WORK ITEM |
Scan the data beneath this task and copy each line that includes "white".

[Stored items]
▽

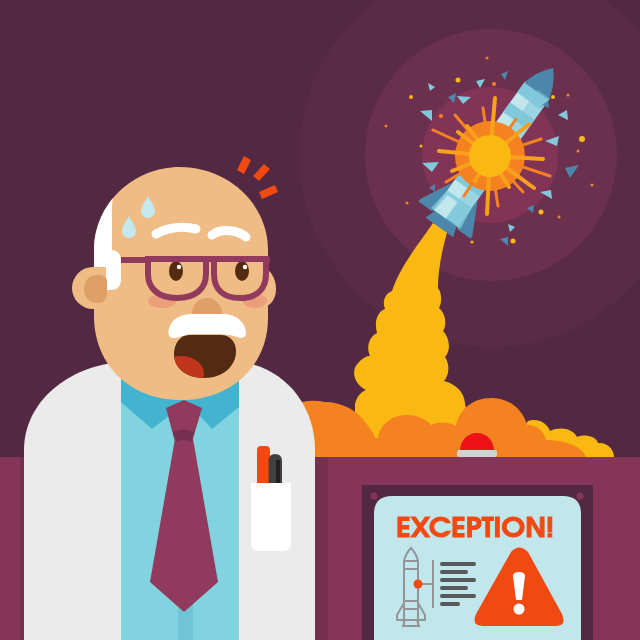
<!DOCTYPE html>
<html lang="en">
<head>
<meta charset="utf-8">
<title>Exception!</title>
<style>
:root {
  --night: #532842; --halo-1: #5a2b47; --halo-2: #6a304e; --halo-3: #823456;
  --console: #843558; --console-edge: #74304f; --bezel: #532842;
  --smoke: #fab813; --smoke-deep: #f58220; --fire: #f9a11b;
  --alert: #f04a12; --red: #ee1118;
  --skin: #f0bc85; --skin-shade: #dfa067; --blush: #eb9e79;
  --coat: #ebebeb; --white: #fff;
  --shirt: #82d3e0; --shirt-shade: #6fc5d6; --collar: #43b4cf;
  --tie: #913a5d; --knot: #74304f;
  --glass: #c1e6ec; --steel: #4d86ab; --sky: #7fc9da;
  --brown: #532b12; --ink: #414042; --grey: #939598;
}
* { margin: 0; padding: 0; }
html, body { width: 640px; height: 640px; overflow: hidden; background: var(--night); }
svg { display: block; }
.headline { font: 800 26.5px "TeX Gyre Adventor", "Lato", sans-serif; font-weight: 700; fill: var(--alert); stroke: var(--alert); stroke-width: .9; }
</style>
</head>
<body>
<svg width="640" height="640" viewBox="0 0 640 640" role="img" aria-label="A shocked scientist beside a rocket exploding after launch">
  <defs>
    <clipPath id="face-clip"><path d="M180 167C227 167 268 203 268 250V318C268 365 232 400 181 400C130 400 94 365 94 316V250C94 204 133 167 180 167Z"/></clipPath>
    <clipPath id="mouth-clip"><path id="mouth-shape" d="M189 335H221C230 335 236 342 236 351C236 367 222 378 204 378C186 378 174 368 174 354C174 344 180 335 189 335Z"/></clipPath>
    <path id="drop" d="M0 0C3 6 7 10 7 15A7 7 0 0 1-7 15C-7 10-3 6 0 0Z"/>
    <g id="eye"><ellipse rx="7" ry="10" fill="var(--brown)"/><circle cx="3" cy="-4" r="2.2" fill="var(--white)"/></g>
  </defs>

  <g id="sky">
    <rect width="640" height="640" fill="var(--night)"/>
    <circle cx="491" cy="155" r="192" fill="var(--halo-1)"/>
    <circle cx="491" cy="155" r="126" fill="var(--halo-2)"/>
    <circle cx="490" cy="155" r="68" fill="var(--halo-3)"/>
  </g>

  <g id="smoke">
    <path fill="var(--smoke)" d="M433 223L448 229C442 250 438 270 438 288C442 293 442 303 439 308C446 314 447 325 443 331C450 338 451 351 445 357C451 366 448 377 444 381C456 384 464 392 465 403L475 460H355V404C357 396 361 392 366 390C354 384 350 370 359 362C364 357 367 356 370 356C366 347 369 337 377 333C374 322 377 312 385 309C382 301 385 294 392 291C400 267 417 246 433 223Z"/>
    <path fill="var(--smoke)" d="M500 457L528 421C538 418 547 423 550 431C561 426 573 429 577 437C588 433 597 438 598 443C607 442 614 449 614 457Z"/>
    <path fill="var(--smoke-deep)" d="M280 457V416C290 403 307 398 325 402C341 402 357 410 365 422C373 431 378 440 379 457Z"/>
    <path fill="var(--smoke)" d="M355 404L450 390L470 440L400 457H372C380 445 384 436 371 426C366 419 361 414 355 410Z"/>
    <path fill="var(--smoke-deep)" d="M361 457C361 446 368 438 378 438C380 424 392 415 407 415C418 415 427 420 431 425C440 421 449 422 456 426C459 409 473 398 491 398C509 398 523 409 527 425C537 425 544 431 546 440C561 440 582 445 586 457Z"/>
  </g>

  <g id="rocket" transform="translate(491 155) rotate(35.5)">
    <path fill="var(--glass)" d="M-15 78V-80H15V78Z"/>
    <path fill="var(--steel)" d="M-15-78Q-12-94 0-107Q12-94 15-78Z"/>
    <path fill="var(--sky)" d="M-15-78H15V-66H-15ZM-15-54H15V-42H-15ZM-15 32H15V41H-15ZM-15 47H15V55H-15Z"/>
    <path fill="var(--glass)" d="M-15 41L-17 78H17L15 41Z"/>
    <path fill="var(--sky)" d="M0-80H15V78H0Z" opacity=".55"/>
    <path fill="var(--steel)" d="M-13 77H13L17 89H-17ZM-15 44L-32 77V80H-15ZM15 44L32 77V80H15Z"/>
    <path fill="var(--sky)" d="M-15 54H15L18 78H-18Z" opacity=".8"/>
    <path fill="var(--glass)" d="M-12 58H0V78H-14Z"/>
  </g>

  <g id="explosion">
    <circle cx="490" cy="156" r="35" fill="var(--smoke-deep)"/>
    <g stroke="var(--smoke-deep)" stroke-width="3" stroke-linecap="round">
      <path d="M490 156L455 115M490 156L433 130M490 156L516 119M490 156L541 139M490 156L550 176M490 156L523 192M490 156L498 206M490 156L464 196M490 156L446 182M490 156L483 108"/>
    </g>
    <g stroke="var(--fire)" stroke-width="4" stroke-linecap="round">
      <path d="M490 156L495 98M490 156L467 126M490 156L439 151M490 156L452 171M490 156L487 214M490 156L509 187M490 156L534 188M490 156L543 159M490 156L529 124M490 156L475 181M490 156L458 132"/>
    </g>
    <circle cx="490" cy="156" r="21" fill="var(--smoke)"/>
  </g>

  <g id="debris">
    <path fill="var(--sky)" d="M420 111L432 110L432 121ZM457 96L471 97L463 104ZM422 163L439 162L432 172ZM428 83L435 87L430 91ZM545 141L559 136L557 146ZM558 115L567 110L568 120ZM508 224L515 227L510 232ZM540 192L551 190L552 199ZM476 81L485 79L480 88Z"/>
    <path fill="var(--steel)" d="M448 97L456 93L454 103ZM501 74L508 71L505 80ZM565 168L579 165L570 178ZM500 239L508 237L508 246ZM542 105L548 101L549 108ZM429 188L435 184L435 191ZM527 208L534 205L533 213Z"/>
    <g fill="var(--smoke)"><circle cx="411" cy="97" r="2"/><circle cx="458" cy="80" r="2.5"/><circle cx="582" cy="139" r="3"/><circle cx="541" cy="212" r="2.5"/><circle cx="421" cy="146" r="1.5"/><circle cx="513" cy="241" r="2.5"/><circle cx="553" cy="97" r="2"/><circle cx="472" cy="242" r="1.5"/></g>
    <g fill="var(--smoke-deep)"><circle cx="487" cy="58" r="1.5"/><circle cx="386" cy="126" r="1.5"/><circle cx="568" cy="95" r="1.5"/><circle cx="592" cy="185" r="1.5"/><circle cx="407" cy="203" r="1.5"/><circle cx="441" cy="116" r="2"/><circle cx="578" cy="151" r="1.5"/><circle cx="494" cy="84" r="2"/><circle cx="559" cy="217" r="1.5"/></g>
  </g>

  <g id="console">
    <rect y="457" width="640" height="183" fill="var(--console)"/>
    <rect x="300" y="457" width="28" height="183" fill="var(--console-edge)"/>
    <rect y="457" width="24" height="183" fill="var(--console-edge)"/>
    <rect x="328" y="457" width="312" height="183" fill="var(--console)"/>
    <rect y="457" width="20" height="183" fill="var(--console)"/>
    <path fill="var(--red)" d="M460 451C460 441 467 433 477 433S494 441 494 451Z"/>
    <rect x="457" y="450" width="40" height="7" rx="2" fill="#d0d2d3"/>
    <rect x="362" y="485" width="231" height="155" fill="var(--bezel)"/>
    <g fill="var(--console)"><circle cx="374" cy="496" r="3.5"/><circle cx="580" cy="496" r="3.5"/></g>
    <path fill="var(--glass)" d="M374 640V514Q374 496 392 496H563Q581 496 581 514V640Z"/>
  </g>

  <g id="error-screen">
    <text class="headline" x="396" y="537" textLength="158" lengthAdjust="spacingAndGlyphs">EXCEPTION!</text>
    <g id="rocket-diagram" fill="none" stroke="var(--grey)" stroke-width="2">
      <path d="M404 626V561Q406 553 411 548Q416 553 418 561V626M404 561H418M404 569H418M404 601H418M404 609H418M404 603L397 615V620H425V615L418 603M405 620L403 626H419L417 620"/>
      <path d="M418 584H433M433 560V608"/>
    </g>
    <circle cx="418" cy="584" r="4.5" fill="var(--alert)"/>
    <path id="readout" stroke="#58595b" stroke-width="4" stroke-linecap="round" d="M442 564H474M442 572H466M442 580H474M442 588H466M442 596H474M442 604H458"/>
    <path id="warning-sign" fill="var(--alert)" d="M511 552Q519 543 528 552L562 614Q567 626 556 626H483Q471 626 476 614Z"/>
    <path fill="var(--white)" d="M513 576Q513 572 519 572T525 576L522 600H516Z"/>
    <circle cx="519" cy="609" r="5.5" fill="var(--white)"/>
  </g>

  <g id="scientist">
    <g id="coat">
      <path fill="var(--coat)" d="M24 640V450C24 402 68 366 121 362H240C281 366 315 402 315 450V640Z"/>
      <path fill="var(--shirt)" d="M121 360H239V640H121Z"/>
      <path fill="var(--shirt-shade)" d="M178 420H193V640H178Z"/>
      <path fill="var(--collar)" d="M121 375L183 400L239 375V407L212 429L187 402L152 429L121 402Z"/>
    </g>
    <g id="tie">
      <path fill="var(--tie)" d="M176 433H192L218 582L184 612L150 582Z"/>
      <path fill="var(--tie)" d="M184 400L202 408L192 442H175L166 408Z"/>
      <path fill="var(--knot)" d="M173 432Q184 427 194 432L191 442Q183 438 177 442Z"/>
    </g>
    <g id="pocket">
      <rect x="257" y="446" width="13" height="50" rx="4" fill="var(--alert)"/>
      <path fill="#c83b12" d="M268 458H271V490H268Z"/>
      <path fill="var(--ink)" d="M269 496V460Q269 454 275 454Q282 454 282 461V496Z"/>
      <path fill="#231f20" d="M276 460H280V496H276Z"/>
      <path fill="var(--white)" d="M251 483H291V543Q291 551 283 551H259Q251 551 251 543Z"/>
    </g>
    <g id="head">
      <path fill="var(--skin)" d="M262 266C270 269 276 278 276 289C276 300 270 306 262 308Z"/>
      <path fill="var(--skin)" d="M180 167C227 167 268 203 268 250V318C268 365 232 400 181 400C130 400 94 365 94 316V250C94 204 133 167 180 167Z"/>
      <path fill="var(--white)" clip-path="url(#face-clip)" d="M90 180H118Q111 195 112 217V250Q121 251 121 261V281Q120 290 110 290H90Z"/>
      <path fill="var(--skin)" d="M106 267H93A21 21 0 0 0 93 309H106Z"/>
      <path fill="var(--skin-shade)" d="M97 275C89 275 84 281 84 289S89 303 98 303C104 303 107 299 107 293V280C106 277 103 275 97 275Z"/>
      <g fill="var(--blush)"><ellipse cx="162" cy="301" rx="14" ry="7"/><ellipse cx="255" cy="301" rx="12" ry="7"/></g>
      <path fill="var(--skin-shade)" d="M192 316V313A15 15 0 0 1 222 313V316Z"/>
    </g>
    <g id="brows" fill="none" stroke="var(--white)" stroke-width="9" stroke-linecap="round">
      <path d="M156 234Q175 224 196 229M212 235Q220 229 232 231Q240 232 246 237"/>
    </g>
    <use href="#eye" x="176" y="271"/>
    <use href="#eye" x="242" y="271"/>
    <g id="glasses" fill="none" stroke="var(--tie)" stroke-width="6">
      <path d="M121 260H148M148 259H206V274C206 289 195 298 177 298S148 289 148 274ZM214 259H266V274C266 289 257 298 240 298S214 289 214 274ZM191 259H220"/>
      <path d="M264 259L270 260" stroke-width="5"/>
    </g>
    <g id="mouth">
      <use href="#mouth-shape" fill="var(--brown)"/>
      <ellipse cx="181" cy="374" rx="23" ry="18" fill="#c1351f" clip-path="url(#mouth-clip)"/>
      <path fill="var(--white)" d="M169 329C171 319 181 314 192 314H223C236 314 245 322 246 332C247 338 241 339 237 337C229 334 221 334 212 334H195C188 334 182 336 176 338C170 339 167 335 169 329Z"/>
    </g>
    <g id="sweat" fill="#c3e8ed">
      <use href="#drop" x="148" y="196"/>
      <use href="#drop" x="129" y="216"/>
    </g>
  </g>

  <g id="shock-marks" fill="var(--alert)">
    <path d="M244 156L251 160L244 174L237 170ZM264 164L270 169L259 181L253 176ZM275 185L278 192L262 199L259 192Z"/>
  </g>
</svg>
</body>
</html>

△

ANSWER SECTION |
  --coat: #ebebeb; --white: #fff;
    <g id="eye"><ellipse rx="7" ry="10" fill="var(--brown)"/><circle cx="3" cy="-4" r="2.2" fill="var(--white)"/></g>
    <path fill="var(--white)" d="M513 576Q513 572 519 572T525 576L522 600H516Z"/>
    <circle cx="519" cy="609" r="5.5" fill="var(--white)"/>
      <path fill="var(--white)" d="M251 483H291V543Q291 551 283 551H259Q251 551 251 543Z"/>
      <path fill="var(--white)" clip-path="url(#face-clip)" d="M90 180H118Q111 195 112 217V250Q121 251 121 261V281Q120 290 110 290H90Z"/>
    <g id="brows" fill="none" stroke="var(--white)" stroke-width="9" stroke-linecap="round">
      <path fill="var(--white)" d="M169 329C171 319 181 314 192 314H223C236 314 245 322 246 332C247 338 241 339 237 337C229 334 221 334 212 334H195C188 334 182 336 176 338C170 339 167 335 169 329Z"/>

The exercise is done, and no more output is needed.